It can be a game or even just a moment or a goal. That’s what England have to hope happens in Qatar and what’s encouraging is that the first two Group A games offer opportunities.
England face Iran, USA and Wales in the 2022 World Cup group stage in Qatar
England will face Iran next Monday. Four days later, it’s the United States. Southgate will spend this week telling their players and the public that there are no easy games, but they will know that a good start – an early goal-looting against modest opposition – could give confidence, momentum and the belief that English football lacked everything. year. And that can change things.
World Cups are short tournaments, but a lot can happen to a team within a team. For example, Spain lost their first match of the 2010 version against Switzerland in South Africa and won the tournament.
The 1982 World Cup is best remembered for Italy’s 3-2 victory over Brazil in the second group stage and the exploits of the late Paolo Rossi, who helped his country win the trophy with six goals.
What is less well remembered is that Italy did not win a single match in the first group (they drew against Poland, Peru and Cameroon) and that Rossi did not score his first goal until his hat-trick against Brazil in what was his fifth game of the competition.
It will take something to give England such a spark in Qatar, that’s for sure. It’s hard to say they’re better than they were at the Euros, where they relied on defensive solidity – Pickford conceding no goals ahead of the semi-final against Denmark – which could prove beyond them this time around.
Pickford is a better player than he was 18 months ago, but is probably the only member of the England defense to be.
Southgate have been denied the use of their top two full-backs Reece James and Ben Chilwell through injury while Maguire, John Stones and recall Eric Dier cannot state what kind of form they would have liked to have before the one of the biggest months. of their sporting life.
England have lost two key Chelsea full-backs Reece James (pictured) and Ben Chilwell to injury
Southgate has traditionally used a three-man defensive formation against top sides, but it wouldn’t be surprising to see him do so throughout this World Cup.
There’s nothing tactically sophisticated about it. The 52-year-old just knows he has to put some protection around Maguire, that he doesn’t have a centre-half he can rely on. It’s a sobering thought at such a time, but it’s the reality and Southgate has always been the most pragmatic of managers.
Southgate himself has found himself under pressure recently. The review, he deserves it. To be booed off the pitch by a section of England’s roving support following the loss to Italy in Milan in September, he certainly didn’t.
As for his future, he has repeatedly said in recent weeks that he is preparing to stay after Doha. He has a contract that runs until after the summer Euro 2024 in Germany and would like to complete it.

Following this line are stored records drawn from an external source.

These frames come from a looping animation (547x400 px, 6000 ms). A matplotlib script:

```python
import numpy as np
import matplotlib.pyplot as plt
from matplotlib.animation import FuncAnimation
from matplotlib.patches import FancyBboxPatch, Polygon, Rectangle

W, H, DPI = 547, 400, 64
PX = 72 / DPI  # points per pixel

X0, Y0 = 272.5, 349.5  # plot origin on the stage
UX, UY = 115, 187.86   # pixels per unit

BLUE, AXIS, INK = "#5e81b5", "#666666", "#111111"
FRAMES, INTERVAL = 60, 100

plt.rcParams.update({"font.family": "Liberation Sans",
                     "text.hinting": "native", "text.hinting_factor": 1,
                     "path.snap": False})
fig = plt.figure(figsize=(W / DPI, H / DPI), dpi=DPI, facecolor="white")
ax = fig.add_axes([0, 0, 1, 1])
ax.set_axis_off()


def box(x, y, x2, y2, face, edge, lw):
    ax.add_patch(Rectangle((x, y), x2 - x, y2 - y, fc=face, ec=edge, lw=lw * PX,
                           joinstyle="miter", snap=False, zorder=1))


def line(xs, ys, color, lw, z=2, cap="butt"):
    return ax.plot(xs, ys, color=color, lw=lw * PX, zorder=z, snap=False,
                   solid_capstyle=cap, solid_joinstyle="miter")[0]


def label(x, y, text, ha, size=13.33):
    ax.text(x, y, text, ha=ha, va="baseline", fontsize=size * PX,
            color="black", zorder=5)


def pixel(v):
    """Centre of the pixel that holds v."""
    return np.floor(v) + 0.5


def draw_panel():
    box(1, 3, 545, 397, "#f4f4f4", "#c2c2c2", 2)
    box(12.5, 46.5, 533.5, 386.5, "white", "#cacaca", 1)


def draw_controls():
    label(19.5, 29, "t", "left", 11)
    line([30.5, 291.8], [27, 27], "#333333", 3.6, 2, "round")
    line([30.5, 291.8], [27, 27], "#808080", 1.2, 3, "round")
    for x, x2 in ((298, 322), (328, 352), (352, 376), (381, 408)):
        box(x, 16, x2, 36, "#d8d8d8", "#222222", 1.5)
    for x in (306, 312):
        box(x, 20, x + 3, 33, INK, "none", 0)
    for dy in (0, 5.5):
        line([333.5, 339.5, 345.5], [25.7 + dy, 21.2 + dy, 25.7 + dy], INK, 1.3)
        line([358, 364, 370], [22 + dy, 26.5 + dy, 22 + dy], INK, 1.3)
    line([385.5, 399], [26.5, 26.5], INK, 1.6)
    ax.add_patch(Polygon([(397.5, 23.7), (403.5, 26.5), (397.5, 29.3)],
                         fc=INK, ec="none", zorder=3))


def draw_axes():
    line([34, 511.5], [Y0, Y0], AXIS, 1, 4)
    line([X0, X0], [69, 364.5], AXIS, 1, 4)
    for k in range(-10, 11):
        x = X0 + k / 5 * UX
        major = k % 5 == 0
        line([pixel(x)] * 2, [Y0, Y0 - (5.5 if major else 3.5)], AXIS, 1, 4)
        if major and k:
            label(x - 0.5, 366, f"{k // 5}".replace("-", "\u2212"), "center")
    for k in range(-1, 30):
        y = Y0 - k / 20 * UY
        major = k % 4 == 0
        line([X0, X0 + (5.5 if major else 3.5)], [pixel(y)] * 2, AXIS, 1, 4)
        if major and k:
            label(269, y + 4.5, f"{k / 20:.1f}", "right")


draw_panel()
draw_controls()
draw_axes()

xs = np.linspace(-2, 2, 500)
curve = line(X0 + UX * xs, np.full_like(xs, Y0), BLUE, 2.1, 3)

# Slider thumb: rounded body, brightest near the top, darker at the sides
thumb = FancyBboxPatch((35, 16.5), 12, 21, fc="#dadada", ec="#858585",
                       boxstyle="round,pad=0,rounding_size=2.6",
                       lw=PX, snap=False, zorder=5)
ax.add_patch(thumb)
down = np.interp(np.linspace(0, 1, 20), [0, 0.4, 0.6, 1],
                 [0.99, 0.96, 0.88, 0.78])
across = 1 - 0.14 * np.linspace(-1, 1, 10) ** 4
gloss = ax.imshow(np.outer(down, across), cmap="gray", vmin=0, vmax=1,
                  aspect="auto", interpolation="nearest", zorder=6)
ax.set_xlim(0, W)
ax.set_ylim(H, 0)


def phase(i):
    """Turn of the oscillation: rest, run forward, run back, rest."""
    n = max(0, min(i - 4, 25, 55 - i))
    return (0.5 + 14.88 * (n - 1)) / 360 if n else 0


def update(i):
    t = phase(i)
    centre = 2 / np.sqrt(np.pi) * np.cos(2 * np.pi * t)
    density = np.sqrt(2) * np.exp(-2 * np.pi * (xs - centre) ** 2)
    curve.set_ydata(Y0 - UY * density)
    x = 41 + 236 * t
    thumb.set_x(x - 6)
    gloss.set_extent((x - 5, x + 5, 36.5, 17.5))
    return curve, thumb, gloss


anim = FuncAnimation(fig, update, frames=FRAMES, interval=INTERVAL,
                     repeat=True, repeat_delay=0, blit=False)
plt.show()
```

Whether he will be given that opportunity will depend on what happens in Qatar. The reality is that a finish in the Round of 16 would be representative of England’s situation.
There are several more beautiful teams in the tournament. Brazil, Spain, France and Belgium are certainly four. Germany are probably another as even a side like Denmark, who sailed through qualifying unscathed until a final dead rubber game, would like a chance against England on neutral ground.
Realism gives no respite to a coach at a World Cup, of course. Especially if he’s English. For many, an exit from the last eight would represent Southgate’s worst tournament result in three and therefore would not be enough.
Fortunately, there was no drama or controversy in the short time between the stoppage of domestic play and when the England plane took off yesterday. Cristiano Ronaldo took up most of the space on the front and back pages and Southgate will thank him for that.
Southgate landed at Hamad International Airport in Doha around tea time. He has with him a group of committed and seasoned players. England is good tourists these days and won’t be a breeze for anyone.
Of course, they will have to prove themselves much more than that from now on.